Prompt:
Return, from the listing below, each line where the word "bell" appears.

======== Exercise materials ========

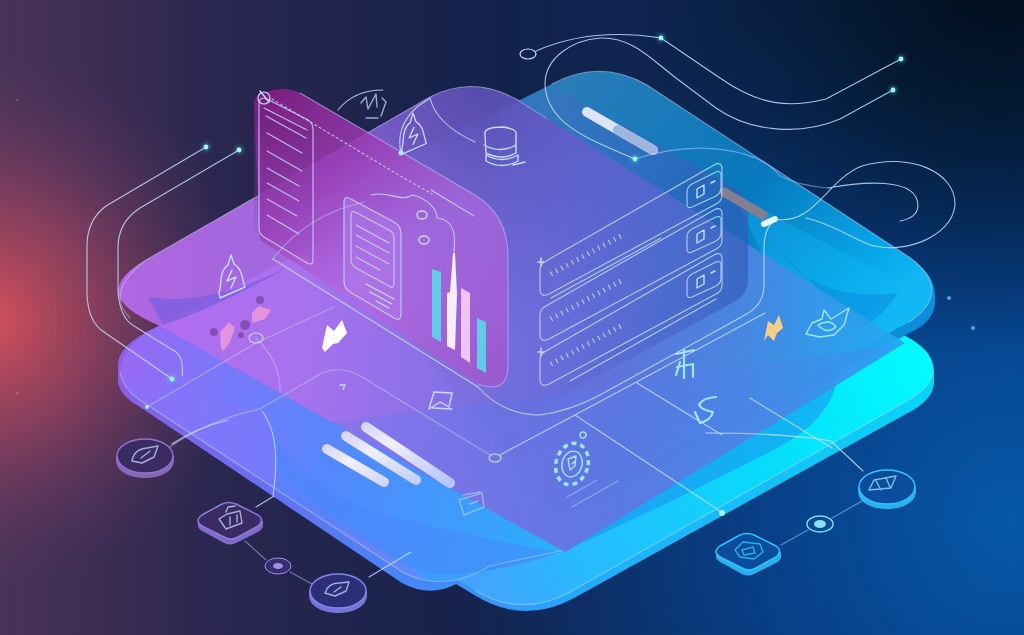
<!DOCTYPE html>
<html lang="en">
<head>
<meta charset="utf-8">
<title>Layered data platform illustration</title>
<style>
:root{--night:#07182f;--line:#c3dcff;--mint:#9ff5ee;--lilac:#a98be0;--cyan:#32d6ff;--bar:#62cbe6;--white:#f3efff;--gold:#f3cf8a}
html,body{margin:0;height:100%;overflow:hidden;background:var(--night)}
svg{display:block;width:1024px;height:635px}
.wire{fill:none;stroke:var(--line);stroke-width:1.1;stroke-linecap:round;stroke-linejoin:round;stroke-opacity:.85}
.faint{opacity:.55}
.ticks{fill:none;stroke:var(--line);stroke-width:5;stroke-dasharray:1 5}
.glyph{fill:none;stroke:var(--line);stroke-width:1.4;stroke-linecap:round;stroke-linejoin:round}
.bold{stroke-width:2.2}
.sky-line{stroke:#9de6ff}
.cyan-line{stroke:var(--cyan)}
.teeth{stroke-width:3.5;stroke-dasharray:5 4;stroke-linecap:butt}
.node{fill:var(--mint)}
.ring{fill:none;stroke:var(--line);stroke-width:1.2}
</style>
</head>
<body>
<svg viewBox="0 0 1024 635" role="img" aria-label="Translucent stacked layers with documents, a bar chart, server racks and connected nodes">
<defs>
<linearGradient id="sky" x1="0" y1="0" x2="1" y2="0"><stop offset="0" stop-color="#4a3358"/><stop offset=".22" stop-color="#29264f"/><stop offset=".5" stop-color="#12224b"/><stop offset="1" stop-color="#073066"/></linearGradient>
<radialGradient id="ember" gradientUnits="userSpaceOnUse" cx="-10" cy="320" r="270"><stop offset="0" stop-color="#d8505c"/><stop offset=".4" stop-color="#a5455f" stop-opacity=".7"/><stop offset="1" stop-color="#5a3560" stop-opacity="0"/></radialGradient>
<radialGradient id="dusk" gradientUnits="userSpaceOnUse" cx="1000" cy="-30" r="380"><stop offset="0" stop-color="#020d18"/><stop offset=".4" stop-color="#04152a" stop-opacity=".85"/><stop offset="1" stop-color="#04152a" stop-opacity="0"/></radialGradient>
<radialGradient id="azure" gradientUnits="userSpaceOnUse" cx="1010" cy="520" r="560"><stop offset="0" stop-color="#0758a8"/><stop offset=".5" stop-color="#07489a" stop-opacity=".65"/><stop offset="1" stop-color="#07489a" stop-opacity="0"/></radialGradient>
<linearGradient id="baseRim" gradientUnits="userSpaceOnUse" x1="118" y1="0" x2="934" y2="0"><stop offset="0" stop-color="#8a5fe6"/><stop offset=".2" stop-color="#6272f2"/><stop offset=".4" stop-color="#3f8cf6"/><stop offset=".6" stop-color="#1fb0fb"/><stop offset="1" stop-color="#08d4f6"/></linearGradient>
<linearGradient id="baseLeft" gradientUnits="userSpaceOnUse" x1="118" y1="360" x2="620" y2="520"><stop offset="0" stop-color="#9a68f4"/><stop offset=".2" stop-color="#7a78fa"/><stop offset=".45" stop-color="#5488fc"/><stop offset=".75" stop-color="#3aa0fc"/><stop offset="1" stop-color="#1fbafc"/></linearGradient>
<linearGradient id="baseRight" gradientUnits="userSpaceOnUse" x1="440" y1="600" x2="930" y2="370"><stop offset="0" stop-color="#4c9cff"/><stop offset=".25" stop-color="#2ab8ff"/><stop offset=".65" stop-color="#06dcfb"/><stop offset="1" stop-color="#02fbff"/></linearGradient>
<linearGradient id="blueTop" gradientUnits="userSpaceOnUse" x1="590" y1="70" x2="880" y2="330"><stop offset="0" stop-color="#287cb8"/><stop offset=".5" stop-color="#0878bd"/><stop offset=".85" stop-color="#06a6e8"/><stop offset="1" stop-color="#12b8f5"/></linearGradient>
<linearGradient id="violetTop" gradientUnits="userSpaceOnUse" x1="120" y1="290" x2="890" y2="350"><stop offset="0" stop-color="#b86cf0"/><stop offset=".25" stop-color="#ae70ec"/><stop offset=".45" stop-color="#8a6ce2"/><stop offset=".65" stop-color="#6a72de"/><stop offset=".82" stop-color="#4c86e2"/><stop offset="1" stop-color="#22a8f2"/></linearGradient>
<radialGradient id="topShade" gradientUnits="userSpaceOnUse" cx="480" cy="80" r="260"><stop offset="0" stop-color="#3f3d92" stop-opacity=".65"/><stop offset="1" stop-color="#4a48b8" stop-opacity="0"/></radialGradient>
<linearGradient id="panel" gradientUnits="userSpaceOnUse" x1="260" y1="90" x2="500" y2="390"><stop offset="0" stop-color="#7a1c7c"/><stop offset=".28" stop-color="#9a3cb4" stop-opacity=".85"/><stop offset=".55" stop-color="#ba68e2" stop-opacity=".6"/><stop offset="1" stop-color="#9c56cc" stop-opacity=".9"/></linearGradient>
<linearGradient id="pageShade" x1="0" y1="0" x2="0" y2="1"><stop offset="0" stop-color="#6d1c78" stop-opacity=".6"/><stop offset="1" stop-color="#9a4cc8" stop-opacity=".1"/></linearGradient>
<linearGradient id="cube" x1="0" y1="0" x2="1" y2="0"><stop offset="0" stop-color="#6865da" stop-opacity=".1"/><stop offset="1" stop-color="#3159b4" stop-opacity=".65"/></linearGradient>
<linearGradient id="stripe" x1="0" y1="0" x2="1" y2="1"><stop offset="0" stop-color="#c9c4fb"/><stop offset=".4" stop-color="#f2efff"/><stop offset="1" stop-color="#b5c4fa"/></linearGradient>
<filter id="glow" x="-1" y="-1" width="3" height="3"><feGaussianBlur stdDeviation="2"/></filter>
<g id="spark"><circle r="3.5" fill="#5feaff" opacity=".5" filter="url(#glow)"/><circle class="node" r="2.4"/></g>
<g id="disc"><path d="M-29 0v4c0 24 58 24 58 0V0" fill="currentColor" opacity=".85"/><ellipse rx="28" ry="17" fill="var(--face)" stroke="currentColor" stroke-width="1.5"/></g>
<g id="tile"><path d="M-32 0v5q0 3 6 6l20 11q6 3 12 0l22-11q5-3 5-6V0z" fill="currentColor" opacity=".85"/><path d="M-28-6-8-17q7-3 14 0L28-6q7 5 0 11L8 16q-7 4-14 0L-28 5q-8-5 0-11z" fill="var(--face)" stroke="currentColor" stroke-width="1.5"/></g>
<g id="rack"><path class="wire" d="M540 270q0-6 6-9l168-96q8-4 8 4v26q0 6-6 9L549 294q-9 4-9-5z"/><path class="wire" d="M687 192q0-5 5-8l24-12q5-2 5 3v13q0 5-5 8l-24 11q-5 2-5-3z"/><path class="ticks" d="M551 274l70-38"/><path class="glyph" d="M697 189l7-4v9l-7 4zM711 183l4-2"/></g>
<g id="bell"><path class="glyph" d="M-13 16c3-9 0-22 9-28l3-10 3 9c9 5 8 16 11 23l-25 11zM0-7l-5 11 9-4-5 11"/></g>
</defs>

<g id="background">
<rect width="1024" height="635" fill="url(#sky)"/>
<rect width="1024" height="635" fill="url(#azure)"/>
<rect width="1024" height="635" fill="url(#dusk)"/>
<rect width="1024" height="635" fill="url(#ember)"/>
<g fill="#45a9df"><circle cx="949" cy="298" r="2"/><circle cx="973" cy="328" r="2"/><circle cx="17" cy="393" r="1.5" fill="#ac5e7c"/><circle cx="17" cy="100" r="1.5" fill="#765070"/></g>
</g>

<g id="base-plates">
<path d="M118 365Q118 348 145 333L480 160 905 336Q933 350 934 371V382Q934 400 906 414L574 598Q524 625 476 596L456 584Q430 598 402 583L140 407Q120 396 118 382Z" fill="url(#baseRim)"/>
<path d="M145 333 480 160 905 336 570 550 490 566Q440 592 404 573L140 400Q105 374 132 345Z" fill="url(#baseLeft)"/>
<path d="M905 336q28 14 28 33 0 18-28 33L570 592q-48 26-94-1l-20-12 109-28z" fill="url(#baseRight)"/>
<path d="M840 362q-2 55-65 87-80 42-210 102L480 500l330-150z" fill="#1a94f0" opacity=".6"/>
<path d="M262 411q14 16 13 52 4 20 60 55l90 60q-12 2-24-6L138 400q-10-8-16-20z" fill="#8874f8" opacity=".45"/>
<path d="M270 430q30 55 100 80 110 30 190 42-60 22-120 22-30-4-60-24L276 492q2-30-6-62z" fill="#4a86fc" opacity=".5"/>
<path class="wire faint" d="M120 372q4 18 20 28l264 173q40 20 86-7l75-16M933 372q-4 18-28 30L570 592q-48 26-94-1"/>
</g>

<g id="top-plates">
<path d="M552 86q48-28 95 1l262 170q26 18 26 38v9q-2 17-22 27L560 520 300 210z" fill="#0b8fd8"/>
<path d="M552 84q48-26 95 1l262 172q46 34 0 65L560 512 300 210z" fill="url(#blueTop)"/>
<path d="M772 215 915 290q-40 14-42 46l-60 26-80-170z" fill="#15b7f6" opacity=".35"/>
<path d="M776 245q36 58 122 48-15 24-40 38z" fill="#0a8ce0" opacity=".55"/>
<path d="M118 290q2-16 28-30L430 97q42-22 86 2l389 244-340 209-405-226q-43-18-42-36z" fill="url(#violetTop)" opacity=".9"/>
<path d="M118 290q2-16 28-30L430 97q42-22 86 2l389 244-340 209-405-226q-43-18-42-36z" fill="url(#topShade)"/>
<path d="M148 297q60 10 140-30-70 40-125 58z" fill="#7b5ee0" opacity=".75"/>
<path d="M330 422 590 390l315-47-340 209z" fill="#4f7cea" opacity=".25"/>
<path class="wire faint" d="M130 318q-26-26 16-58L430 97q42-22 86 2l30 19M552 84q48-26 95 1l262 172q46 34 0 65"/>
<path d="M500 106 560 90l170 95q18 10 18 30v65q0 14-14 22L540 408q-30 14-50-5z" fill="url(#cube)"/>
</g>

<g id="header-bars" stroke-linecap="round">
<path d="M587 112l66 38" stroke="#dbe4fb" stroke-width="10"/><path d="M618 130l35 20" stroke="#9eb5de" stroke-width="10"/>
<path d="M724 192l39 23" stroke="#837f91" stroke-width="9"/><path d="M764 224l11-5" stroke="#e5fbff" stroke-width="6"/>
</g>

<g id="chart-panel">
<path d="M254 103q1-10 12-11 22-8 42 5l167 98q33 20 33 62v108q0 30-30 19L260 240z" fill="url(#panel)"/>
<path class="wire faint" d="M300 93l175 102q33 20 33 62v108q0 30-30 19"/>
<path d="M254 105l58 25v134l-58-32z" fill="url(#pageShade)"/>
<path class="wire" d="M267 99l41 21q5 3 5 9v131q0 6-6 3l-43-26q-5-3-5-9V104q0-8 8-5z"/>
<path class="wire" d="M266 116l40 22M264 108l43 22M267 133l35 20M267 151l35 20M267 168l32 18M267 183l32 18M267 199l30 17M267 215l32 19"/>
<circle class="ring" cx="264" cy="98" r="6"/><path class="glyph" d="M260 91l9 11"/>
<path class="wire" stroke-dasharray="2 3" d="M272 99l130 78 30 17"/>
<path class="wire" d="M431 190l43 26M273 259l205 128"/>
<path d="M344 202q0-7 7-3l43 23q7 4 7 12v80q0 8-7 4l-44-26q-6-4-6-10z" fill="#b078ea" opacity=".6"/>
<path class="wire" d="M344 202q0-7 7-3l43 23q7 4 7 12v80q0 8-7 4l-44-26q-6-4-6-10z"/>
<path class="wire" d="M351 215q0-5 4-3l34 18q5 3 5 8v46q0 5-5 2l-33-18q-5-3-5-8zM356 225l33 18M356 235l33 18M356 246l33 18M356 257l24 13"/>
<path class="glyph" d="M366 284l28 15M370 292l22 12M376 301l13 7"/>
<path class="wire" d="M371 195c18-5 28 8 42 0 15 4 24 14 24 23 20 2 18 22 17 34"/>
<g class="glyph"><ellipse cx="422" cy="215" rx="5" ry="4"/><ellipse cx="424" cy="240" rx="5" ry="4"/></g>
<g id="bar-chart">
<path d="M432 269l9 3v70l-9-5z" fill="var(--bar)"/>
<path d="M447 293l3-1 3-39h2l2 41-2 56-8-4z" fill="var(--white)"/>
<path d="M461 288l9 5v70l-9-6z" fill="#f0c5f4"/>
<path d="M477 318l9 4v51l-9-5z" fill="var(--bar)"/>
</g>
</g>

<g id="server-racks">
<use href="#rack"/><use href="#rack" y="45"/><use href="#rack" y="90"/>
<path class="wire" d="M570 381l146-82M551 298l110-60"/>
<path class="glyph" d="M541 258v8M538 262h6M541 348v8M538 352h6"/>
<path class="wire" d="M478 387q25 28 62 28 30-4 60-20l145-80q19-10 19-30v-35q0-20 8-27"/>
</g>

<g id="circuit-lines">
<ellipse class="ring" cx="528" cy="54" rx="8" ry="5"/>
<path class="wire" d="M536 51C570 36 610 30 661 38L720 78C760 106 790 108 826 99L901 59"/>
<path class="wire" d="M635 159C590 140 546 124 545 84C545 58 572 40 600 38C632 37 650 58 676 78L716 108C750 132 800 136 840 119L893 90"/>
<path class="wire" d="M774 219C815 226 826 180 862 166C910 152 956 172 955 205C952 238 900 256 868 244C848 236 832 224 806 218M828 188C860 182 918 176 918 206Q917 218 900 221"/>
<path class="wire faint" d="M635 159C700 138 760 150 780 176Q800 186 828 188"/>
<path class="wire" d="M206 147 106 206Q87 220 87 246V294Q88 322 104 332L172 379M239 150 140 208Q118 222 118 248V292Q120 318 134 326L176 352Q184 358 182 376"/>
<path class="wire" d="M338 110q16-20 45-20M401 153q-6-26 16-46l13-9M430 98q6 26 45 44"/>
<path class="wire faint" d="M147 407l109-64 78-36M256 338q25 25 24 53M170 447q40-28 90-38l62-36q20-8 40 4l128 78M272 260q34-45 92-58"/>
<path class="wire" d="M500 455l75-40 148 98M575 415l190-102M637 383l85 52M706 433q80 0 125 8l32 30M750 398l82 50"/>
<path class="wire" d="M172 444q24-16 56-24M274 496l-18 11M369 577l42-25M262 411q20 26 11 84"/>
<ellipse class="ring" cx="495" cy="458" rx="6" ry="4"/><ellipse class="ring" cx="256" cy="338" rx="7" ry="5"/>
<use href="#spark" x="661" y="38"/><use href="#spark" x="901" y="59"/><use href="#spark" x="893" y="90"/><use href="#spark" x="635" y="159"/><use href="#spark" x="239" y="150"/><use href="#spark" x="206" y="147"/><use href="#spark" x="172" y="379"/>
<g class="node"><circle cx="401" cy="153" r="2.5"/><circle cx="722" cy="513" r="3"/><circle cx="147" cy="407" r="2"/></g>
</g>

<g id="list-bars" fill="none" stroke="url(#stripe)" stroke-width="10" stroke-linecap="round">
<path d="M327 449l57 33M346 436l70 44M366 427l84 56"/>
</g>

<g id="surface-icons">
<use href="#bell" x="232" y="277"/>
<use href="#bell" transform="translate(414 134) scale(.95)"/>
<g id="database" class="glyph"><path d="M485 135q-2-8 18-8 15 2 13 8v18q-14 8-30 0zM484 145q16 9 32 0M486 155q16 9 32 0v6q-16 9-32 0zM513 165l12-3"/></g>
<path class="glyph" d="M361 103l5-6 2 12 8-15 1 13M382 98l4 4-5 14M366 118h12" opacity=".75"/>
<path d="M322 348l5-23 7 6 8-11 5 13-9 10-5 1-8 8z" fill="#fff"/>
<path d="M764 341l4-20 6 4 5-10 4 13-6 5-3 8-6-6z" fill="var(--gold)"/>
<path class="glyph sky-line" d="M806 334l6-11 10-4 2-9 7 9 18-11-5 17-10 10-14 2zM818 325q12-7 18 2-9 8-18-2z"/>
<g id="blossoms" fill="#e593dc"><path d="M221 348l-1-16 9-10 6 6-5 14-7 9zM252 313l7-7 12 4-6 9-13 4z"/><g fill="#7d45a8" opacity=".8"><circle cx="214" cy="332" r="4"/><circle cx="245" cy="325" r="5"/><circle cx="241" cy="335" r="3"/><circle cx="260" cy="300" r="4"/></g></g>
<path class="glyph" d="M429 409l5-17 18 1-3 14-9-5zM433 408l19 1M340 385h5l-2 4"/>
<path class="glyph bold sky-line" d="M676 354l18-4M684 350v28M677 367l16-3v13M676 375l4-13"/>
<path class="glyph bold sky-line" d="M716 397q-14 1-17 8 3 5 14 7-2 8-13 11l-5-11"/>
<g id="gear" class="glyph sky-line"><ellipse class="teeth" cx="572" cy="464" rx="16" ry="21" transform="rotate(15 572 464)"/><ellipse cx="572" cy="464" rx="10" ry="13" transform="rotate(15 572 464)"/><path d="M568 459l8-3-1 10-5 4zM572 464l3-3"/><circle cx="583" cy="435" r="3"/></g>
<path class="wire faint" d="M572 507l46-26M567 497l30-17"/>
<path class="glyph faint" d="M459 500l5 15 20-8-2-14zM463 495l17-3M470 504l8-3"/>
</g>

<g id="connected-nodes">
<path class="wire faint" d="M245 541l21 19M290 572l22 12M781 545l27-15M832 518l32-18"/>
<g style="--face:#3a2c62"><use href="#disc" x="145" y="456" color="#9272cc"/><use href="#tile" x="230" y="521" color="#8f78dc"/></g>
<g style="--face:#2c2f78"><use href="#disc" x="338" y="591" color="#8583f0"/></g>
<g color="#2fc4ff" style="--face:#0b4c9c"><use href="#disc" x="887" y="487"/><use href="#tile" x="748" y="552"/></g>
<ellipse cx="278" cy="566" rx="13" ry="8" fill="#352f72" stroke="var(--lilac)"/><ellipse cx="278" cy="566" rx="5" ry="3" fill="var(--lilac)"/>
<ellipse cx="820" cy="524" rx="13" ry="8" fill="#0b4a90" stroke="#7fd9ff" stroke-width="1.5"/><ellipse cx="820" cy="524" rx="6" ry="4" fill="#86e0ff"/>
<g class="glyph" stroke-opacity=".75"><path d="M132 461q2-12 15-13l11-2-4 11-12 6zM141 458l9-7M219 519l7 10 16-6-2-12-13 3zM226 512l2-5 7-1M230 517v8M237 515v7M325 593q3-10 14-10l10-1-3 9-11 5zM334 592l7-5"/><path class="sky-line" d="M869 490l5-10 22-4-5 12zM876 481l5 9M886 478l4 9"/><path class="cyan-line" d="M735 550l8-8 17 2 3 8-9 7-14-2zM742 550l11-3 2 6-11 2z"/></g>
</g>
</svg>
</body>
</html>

========

Task answer:
<g id="bell"><path class="glyph" d="M-13 16c3-9 0-22 9-28l3-10 3 9c9 5 8 16 11 23l-25 11zM0-7l-5 11 9-4-5 11"/></g>
<use href="#bell" x="232" y="277"/>
<use href="#bell" transform="translate(414 134) scale(.95)"/>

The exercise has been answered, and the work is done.